## Work item
Your job with the data below is to output exactly the lines from the one holding "none; stroke: #222;" down to the one holding "<h1>Floor 1 , 3 ,</h1>", both included, and no others.

## Task material
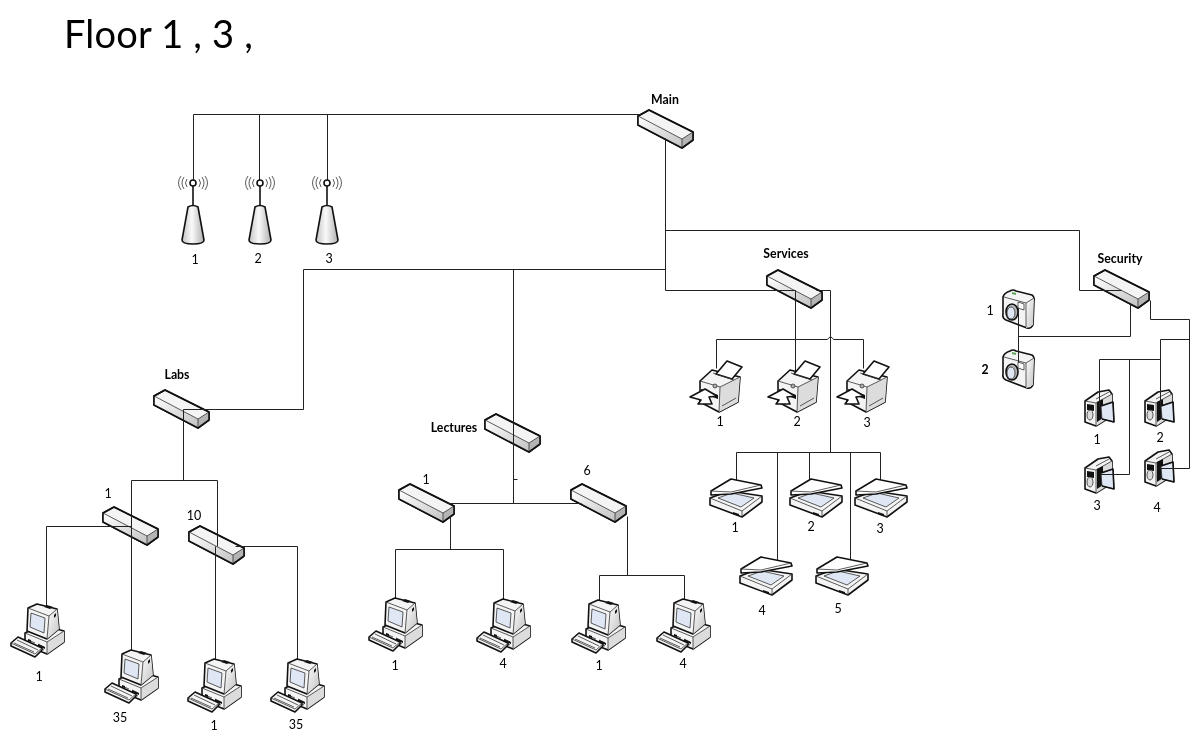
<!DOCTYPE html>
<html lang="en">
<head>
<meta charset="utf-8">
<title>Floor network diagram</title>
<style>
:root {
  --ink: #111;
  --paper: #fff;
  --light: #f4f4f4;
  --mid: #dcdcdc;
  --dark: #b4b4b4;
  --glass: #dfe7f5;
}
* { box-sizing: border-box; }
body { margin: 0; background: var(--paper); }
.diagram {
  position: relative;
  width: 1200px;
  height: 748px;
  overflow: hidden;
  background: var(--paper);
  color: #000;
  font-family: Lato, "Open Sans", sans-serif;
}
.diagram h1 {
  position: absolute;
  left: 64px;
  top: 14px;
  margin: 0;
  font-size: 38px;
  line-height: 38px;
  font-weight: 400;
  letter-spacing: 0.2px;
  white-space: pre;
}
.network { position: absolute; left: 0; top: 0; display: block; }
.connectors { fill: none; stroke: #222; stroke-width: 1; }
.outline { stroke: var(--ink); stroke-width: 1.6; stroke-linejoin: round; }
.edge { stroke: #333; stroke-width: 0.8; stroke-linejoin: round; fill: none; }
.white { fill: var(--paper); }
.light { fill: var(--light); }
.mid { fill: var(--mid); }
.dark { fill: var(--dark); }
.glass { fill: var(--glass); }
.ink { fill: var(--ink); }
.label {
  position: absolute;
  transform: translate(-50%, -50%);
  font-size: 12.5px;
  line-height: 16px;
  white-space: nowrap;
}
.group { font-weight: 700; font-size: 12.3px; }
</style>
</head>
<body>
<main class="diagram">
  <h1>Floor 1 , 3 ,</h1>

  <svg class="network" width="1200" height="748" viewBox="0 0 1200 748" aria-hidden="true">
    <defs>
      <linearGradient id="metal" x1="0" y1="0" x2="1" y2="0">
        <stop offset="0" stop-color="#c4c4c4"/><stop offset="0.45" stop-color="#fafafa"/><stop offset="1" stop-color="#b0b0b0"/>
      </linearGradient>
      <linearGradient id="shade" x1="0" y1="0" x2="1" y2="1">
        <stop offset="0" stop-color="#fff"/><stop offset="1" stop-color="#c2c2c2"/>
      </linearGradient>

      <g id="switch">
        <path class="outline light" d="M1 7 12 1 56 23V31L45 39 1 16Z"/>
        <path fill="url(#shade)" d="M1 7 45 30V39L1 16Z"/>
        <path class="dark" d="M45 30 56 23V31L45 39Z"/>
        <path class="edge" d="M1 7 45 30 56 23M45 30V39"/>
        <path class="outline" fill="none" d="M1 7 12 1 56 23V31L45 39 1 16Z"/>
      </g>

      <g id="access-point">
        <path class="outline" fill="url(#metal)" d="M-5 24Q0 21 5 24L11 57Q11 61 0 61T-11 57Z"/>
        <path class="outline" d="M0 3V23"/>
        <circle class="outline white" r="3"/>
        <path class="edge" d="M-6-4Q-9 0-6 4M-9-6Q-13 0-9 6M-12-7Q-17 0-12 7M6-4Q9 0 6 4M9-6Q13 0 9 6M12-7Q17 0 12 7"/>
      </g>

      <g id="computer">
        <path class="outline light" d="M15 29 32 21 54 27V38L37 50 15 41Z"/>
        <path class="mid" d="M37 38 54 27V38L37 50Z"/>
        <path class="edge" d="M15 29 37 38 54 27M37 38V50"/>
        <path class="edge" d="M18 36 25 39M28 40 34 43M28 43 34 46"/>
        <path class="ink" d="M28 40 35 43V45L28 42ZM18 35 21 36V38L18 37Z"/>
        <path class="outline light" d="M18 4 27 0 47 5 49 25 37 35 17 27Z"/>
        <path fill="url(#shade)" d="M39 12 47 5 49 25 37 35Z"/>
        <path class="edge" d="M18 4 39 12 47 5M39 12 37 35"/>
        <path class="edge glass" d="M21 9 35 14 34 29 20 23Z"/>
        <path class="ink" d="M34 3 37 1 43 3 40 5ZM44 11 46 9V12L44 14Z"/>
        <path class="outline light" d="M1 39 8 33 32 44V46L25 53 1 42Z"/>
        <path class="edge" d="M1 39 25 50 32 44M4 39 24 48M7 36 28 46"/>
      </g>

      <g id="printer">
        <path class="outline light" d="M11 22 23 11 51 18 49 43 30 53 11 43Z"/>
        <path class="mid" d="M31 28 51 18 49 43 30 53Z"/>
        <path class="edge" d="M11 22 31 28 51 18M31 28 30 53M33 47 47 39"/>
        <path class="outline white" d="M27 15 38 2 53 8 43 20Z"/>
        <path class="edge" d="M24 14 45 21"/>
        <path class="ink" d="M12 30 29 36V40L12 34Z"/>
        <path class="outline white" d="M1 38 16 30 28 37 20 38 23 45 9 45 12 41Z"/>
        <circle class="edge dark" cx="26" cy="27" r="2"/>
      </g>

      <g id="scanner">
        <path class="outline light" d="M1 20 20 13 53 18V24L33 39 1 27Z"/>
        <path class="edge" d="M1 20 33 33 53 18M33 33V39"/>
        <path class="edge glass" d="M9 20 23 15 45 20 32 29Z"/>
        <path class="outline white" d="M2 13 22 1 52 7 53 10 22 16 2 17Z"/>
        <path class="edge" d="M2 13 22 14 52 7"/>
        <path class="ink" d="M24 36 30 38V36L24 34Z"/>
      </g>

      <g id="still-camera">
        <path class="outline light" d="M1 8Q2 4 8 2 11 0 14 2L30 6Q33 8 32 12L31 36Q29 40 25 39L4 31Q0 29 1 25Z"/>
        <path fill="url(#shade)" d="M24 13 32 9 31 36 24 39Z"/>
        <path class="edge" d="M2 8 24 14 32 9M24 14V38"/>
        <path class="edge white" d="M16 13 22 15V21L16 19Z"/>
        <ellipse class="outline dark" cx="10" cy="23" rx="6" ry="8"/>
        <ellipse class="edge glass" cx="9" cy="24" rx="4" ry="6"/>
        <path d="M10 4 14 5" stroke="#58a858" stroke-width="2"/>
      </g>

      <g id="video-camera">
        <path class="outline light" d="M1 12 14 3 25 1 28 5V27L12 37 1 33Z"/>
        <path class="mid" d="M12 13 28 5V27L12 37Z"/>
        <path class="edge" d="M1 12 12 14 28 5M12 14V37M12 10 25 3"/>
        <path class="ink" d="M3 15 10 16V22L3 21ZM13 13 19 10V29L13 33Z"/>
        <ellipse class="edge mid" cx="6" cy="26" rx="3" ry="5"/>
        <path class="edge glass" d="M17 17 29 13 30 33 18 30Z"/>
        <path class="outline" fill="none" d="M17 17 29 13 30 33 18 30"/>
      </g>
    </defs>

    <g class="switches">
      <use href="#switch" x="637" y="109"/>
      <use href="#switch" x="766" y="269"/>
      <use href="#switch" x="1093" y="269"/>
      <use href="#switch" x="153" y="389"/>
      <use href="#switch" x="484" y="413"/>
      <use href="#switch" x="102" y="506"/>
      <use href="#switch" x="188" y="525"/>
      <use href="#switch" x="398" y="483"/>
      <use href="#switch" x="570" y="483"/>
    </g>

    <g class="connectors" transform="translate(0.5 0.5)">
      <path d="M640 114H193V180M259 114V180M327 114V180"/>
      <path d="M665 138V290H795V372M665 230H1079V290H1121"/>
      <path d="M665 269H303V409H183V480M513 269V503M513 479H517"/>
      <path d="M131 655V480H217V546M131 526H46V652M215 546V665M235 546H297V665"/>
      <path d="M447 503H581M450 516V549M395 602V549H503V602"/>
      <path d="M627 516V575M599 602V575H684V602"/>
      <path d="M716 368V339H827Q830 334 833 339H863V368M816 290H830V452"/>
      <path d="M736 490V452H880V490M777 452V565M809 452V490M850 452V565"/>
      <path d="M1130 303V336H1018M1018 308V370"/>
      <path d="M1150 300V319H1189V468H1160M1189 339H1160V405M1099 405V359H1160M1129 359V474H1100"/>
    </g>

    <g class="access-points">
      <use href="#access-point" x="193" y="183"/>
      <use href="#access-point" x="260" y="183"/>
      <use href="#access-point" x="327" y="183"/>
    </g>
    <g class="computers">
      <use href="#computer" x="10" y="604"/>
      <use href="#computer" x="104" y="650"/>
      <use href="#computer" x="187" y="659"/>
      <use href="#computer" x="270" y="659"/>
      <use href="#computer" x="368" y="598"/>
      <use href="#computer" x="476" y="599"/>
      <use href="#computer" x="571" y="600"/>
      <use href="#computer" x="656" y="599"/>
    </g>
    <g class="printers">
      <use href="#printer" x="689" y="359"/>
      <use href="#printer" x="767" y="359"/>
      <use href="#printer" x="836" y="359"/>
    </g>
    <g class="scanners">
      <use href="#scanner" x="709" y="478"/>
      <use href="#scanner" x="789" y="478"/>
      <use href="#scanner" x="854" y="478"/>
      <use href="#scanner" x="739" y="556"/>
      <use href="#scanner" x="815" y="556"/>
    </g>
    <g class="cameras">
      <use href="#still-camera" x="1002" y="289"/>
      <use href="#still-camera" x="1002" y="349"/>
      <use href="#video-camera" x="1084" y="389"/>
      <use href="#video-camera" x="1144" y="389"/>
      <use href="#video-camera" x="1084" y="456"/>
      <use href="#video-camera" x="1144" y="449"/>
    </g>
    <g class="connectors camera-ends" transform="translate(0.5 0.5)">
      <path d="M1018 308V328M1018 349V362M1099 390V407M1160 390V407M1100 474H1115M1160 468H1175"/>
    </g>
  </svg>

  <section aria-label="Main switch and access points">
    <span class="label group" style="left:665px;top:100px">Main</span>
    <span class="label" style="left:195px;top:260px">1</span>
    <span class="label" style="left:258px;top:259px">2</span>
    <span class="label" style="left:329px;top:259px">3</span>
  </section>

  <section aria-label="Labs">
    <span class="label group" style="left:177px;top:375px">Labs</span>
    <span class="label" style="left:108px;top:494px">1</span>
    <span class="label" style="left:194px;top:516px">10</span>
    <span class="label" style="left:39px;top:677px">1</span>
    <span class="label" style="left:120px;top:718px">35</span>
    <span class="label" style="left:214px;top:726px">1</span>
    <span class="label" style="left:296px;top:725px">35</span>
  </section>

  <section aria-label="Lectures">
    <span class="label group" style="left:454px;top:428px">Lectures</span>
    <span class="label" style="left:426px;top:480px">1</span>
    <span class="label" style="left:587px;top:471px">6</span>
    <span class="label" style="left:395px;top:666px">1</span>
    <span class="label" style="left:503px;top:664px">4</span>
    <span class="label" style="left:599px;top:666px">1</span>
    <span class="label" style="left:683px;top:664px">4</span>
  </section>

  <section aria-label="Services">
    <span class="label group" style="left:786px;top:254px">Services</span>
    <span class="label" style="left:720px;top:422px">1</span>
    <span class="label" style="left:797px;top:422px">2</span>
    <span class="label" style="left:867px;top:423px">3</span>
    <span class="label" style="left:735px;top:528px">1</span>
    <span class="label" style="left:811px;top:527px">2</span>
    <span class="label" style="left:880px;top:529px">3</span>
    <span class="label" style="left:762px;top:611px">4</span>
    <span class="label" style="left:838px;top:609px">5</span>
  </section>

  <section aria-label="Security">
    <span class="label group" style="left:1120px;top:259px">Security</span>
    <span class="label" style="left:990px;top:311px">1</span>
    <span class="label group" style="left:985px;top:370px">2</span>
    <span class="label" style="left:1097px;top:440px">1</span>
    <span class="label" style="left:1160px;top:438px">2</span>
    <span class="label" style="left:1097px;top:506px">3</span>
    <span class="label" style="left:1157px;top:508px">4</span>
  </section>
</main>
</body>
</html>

## Written solution
.connectors { fill: none; stroke: #222; stroke-width: 1; }
.outline { stroke: var(--ink); stroke-width: 1.6; stroke-linejoin: round; }
.edge { stroke: #333; stroke-width: 0.8; stroke-linejoin: round; fill: none; }
.white { fill: var(--paper); }
.light { fill: var(--light); }
.mid { fill: var(--mid); }
.dark { fill: var(--dark); }
.glass { fill: var(--glass); }
.ink { fill: var(--ink); }
.label {
  position: absolute;
  transform: translate(-50%, -50%);
  font-size: 12.5px;
  line-height: 16px;
  white-space: nowrap;
}
.group { font-weight: 700; font-size: 12.3px; }
</style>
</head>
<body>
<main class="diagram">
  <h1>Floor 1 , 3 ,</h1>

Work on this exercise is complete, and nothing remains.